_Work instruction_
Scan the records for the line containing "400L622 404C624 422". From there through the last line, write out each line exactly.
BEGIN
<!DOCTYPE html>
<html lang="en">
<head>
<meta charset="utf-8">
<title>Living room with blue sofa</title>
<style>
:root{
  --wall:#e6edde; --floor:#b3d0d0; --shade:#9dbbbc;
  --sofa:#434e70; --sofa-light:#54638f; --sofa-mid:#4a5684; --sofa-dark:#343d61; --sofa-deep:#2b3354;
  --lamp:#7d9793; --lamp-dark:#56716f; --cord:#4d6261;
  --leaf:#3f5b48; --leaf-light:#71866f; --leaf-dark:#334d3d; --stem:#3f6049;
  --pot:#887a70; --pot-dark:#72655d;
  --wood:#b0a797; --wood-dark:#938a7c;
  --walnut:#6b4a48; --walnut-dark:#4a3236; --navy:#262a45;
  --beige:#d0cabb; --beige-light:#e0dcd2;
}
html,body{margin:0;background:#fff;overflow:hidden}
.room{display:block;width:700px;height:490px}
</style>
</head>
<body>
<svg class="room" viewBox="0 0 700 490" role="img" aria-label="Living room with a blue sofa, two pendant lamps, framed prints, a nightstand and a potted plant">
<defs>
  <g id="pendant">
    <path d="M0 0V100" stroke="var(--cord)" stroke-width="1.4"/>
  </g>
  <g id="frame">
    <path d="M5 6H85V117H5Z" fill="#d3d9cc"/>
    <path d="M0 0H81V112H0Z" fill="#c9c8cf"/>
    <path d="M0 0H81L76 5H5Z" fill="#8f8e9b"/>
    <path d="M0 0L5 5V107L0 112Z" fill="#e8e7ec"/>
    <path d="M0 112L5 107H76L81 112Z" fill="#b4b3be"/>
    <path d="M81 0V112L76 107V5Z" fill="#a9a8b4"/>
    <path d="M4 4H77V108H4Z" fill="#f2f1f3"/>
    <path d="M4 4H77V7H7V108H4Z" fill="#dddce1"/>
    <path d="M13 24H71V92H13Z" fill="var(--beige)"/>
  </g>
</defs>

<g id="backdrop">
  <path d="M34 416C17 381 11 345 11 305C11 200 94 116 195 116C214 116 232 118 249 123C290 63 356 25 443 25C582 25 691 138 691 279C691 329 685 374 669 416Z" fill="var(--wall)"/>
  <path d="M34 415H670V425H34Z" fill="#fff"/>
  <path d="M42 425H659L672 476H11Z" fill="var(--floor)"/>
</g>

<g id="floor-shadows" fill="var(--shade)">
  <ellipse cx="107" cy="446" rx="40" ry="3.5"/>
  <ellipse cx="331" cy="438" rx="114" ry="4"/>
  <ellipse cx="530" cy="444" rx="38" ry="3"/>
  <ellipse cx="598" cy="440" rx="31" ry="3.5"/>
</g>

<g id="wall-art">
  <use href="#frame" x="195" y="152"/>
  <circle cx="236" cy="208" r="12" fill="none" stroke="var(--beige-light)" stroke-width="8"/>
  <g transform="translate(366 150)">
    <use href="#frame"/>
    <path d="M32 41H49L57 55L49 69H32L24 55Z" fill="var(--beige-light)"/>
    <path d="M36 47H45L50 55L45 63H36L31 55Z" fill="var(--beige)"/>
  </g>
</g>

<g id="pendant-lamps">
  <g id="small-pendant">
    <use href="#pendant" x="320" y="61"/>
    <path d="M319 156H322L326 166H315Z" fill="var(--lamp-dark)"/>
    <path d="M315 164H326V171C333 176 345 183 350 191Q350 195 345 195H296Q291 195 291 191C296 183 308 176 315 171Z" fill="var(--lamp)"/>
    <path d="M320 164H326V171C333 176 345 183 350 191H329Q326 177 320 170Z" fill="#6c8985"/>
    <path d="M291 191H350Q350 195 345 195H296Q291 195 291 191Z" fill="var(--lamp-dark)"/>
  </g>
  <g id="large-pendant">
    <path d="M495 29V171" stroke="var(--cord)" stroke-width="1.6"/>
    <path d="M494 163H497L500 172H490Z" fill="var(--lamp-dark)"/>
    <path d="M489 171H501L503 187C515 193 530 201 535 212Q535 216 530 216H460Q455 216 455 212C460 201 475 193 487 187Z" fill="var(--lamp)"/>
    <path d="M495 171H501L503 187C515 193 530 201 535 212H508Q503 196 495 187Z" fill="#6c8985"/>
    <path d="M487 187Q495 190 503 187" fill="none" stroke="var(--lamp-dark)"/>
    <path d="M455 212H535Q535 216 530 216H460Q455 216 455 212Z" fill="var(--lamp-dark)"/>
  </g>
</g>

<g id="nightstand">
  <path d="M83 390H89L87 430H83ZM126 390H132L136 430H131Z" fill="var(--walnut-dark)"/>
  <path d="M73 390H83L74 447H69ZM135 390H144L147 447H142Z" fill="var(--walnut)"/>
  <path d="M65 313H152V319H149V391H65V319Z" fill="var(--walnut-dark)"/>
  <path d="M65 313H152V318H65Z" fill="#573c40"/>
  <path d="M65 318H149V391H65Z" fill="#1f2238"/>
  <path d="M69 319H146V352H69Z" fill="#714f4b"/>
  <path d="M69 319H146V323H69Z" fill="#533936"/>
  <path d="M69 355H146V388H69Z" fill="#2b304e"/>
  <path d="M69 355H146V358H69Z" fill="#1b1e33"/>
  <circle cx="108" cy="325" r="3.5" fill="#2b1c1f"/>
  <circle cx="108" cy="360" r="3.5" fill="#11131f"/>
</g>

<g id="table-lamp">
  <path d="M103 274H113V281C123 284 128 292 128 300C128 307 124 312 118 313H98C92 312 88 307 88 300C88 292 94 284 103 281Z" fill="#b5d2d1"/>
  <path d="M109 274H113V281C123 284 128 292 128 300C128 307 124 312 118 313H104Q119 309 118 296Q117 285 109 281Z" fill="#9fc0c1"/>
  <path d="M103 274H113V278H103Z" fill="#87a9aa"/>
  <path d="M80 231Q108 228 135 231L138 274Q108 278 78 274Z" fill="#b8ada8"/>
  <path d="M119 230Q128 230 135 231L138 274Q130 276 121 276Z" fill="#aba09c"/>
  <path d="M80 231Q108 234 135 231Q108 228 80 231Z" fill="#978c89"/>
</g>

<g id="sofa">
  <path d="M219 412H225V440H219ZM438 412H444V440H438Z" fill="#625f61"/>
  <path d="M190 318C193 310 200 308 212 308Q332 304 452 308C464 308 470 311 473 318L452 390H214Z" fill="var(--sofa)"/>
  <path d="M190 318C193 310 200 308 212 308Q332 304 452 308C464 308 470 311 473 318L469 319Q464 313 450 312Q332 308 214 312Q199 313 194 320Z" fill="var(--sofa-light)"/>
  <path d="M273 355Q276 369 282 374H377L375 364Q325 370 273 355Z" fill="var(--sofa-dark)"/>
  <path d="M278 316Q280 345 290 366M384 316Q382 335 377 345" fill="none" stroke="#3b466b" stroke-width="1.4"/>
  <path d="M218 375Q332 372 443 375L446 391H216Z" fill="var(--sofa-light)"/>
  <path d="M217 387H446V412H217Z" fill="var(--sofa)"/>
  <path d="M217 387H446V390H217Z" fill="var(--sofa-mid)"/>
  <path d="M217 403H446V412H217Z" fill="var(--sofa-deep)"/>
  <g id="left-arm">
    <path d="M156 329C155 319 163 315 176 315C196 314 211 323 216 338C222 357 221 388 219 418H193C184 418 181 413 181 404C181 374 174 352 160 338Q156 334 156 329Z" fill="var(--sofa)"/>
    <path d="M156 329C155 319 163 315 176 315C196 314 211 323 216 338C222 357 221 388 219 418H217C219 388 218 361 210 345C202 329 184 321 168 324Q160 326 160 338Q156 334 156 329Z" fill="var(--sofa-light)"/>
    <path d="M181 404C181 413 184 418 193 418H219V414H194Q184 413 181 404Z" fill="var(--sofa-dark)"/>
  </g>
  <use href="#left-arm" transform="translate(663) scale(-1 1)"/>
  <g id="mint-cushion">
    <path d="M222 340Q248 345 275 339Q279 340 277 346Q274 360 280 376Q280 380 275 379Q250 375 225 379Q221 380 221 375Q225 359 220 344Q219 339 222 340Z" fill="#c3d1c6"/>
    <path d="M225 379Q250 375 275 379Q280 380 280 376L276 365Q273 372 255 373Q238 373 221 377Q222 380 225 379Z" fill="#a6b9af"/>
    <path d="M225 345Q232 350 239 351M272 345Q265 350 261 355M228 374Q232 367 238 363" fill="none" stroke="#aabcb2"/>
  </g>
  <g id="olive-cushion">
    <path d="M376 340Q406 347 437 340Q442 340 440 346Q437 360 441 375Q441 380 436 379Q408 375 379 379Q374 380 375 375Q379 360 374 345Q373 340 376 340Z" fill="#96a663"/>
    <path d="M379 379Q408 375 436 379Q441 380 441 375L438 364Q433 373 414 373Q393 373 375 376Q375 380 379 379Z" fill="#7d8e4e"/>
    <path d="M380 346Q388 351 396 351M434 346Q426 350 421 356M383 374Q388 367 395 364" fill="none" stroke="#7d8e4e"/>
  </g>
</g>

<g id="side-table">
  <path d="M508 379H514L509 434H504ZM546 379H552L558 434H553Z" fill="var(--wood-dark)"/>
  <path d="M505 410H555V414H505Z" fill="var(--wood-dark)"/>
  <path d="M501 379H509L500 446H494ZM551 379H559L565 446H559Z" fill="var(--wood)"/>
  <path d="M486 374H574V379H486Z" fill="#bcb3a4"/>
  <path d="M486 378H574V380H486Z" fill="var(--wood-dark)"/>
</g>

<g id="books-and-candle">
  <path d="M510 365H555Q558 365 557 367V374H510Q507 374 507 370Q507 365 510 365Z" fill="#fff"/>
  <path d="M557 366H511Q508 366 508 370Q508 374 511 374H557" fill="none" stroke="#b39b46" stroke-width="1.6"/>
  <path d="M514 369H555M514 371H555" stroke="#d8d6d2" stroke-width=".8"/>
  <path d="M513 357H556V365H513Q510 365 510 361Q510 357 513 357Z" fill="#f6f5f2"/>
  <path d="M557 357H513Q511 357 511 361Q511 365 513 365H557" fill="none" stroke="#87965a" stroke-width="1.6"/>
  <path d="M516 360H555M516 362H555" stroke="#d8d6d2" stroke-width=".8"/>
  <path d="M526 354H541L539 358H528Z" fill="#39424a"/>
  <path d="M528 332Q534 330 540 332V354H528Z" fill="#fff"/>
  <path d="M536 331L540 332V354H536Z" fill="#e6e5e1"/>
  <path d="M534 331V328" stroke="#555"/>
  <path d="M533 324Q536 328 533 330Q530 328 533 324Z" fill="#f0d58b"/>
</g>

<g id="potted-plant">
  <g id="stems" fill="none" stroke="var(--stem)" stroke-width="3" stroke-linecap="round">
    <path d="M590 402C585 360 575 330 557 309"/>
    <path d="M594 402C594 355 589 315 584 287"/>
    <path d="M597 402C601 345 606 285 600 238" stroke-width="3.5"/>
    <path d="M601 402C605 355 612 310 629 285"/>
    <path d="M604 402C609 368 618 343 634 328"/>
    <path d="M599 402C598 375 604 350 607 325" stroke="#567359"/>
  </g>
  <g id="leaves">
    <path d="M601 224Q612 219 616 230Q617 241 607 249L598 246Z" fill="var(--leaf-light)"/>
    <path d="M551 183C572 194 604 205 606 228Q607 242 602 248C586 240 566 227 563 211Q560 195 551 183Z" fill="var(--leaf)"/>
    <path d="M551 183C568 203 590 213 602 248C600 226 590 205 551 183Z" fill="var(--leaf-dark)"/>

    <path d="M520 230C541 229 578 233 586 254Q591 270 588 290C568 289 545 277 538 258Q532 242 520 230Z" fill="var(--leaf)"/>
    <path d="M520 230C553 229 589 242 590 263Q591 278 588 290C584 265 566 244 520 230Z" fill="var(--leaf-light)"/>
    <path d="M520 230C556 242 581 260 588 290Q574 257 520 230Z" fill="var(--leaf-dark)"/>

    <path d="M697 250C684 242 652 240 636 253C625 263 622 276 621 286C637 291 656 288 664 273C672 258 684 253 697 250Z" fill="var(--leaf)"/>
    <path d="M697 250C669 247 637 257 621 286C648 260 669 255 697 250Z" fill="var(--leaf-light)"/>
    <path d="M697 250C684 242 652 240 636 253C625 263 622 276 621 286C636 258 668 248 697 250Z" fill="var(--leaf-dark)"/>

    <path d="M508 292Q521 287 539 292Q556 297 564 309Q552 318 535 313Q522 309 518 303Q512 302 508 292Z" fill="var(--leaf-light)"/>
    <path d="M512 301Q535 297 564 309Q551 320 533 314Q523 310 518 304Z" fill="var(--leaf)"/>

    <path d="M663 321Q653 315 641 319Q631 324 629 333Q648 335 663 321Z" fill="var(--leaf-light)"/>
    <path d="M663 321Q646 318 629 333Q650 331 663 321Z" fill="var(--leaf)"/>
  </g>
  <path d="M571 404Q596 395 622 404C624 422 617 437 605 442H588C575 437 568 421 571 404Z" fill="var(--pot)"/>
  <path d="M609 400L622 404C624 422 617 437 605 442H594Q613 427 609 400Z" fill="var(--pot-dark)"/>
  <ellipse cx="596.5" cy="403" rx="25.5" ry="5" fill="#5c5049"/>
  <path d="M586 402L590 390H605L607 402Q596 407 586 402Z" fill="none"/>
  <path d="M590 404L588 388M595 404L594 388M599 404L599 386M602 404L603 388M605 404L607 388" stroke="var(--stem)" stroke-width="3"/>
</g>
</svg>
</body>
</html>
END
_Expected output_
  <path d="M609 400L622 404C624 422 617 437 605 442H594Q613 427 609 400Z" fill="var(--pot-dark)"/>
  <ellipse cx="596.5" cy="403" rx="25.5" ry="5" fill="#5c5049"/>
  <path d="M586 402L590 390H605L607 402Q596 407 586 402Z" fill="none"/>
  <path d="M590 404L588 388M595 404L594 388M599 404L599 386M602 404L603 388M605 404L607 388" stroke="var(--stem)" stroke-width="3"/>
</g>
</svg>
</body>
</html>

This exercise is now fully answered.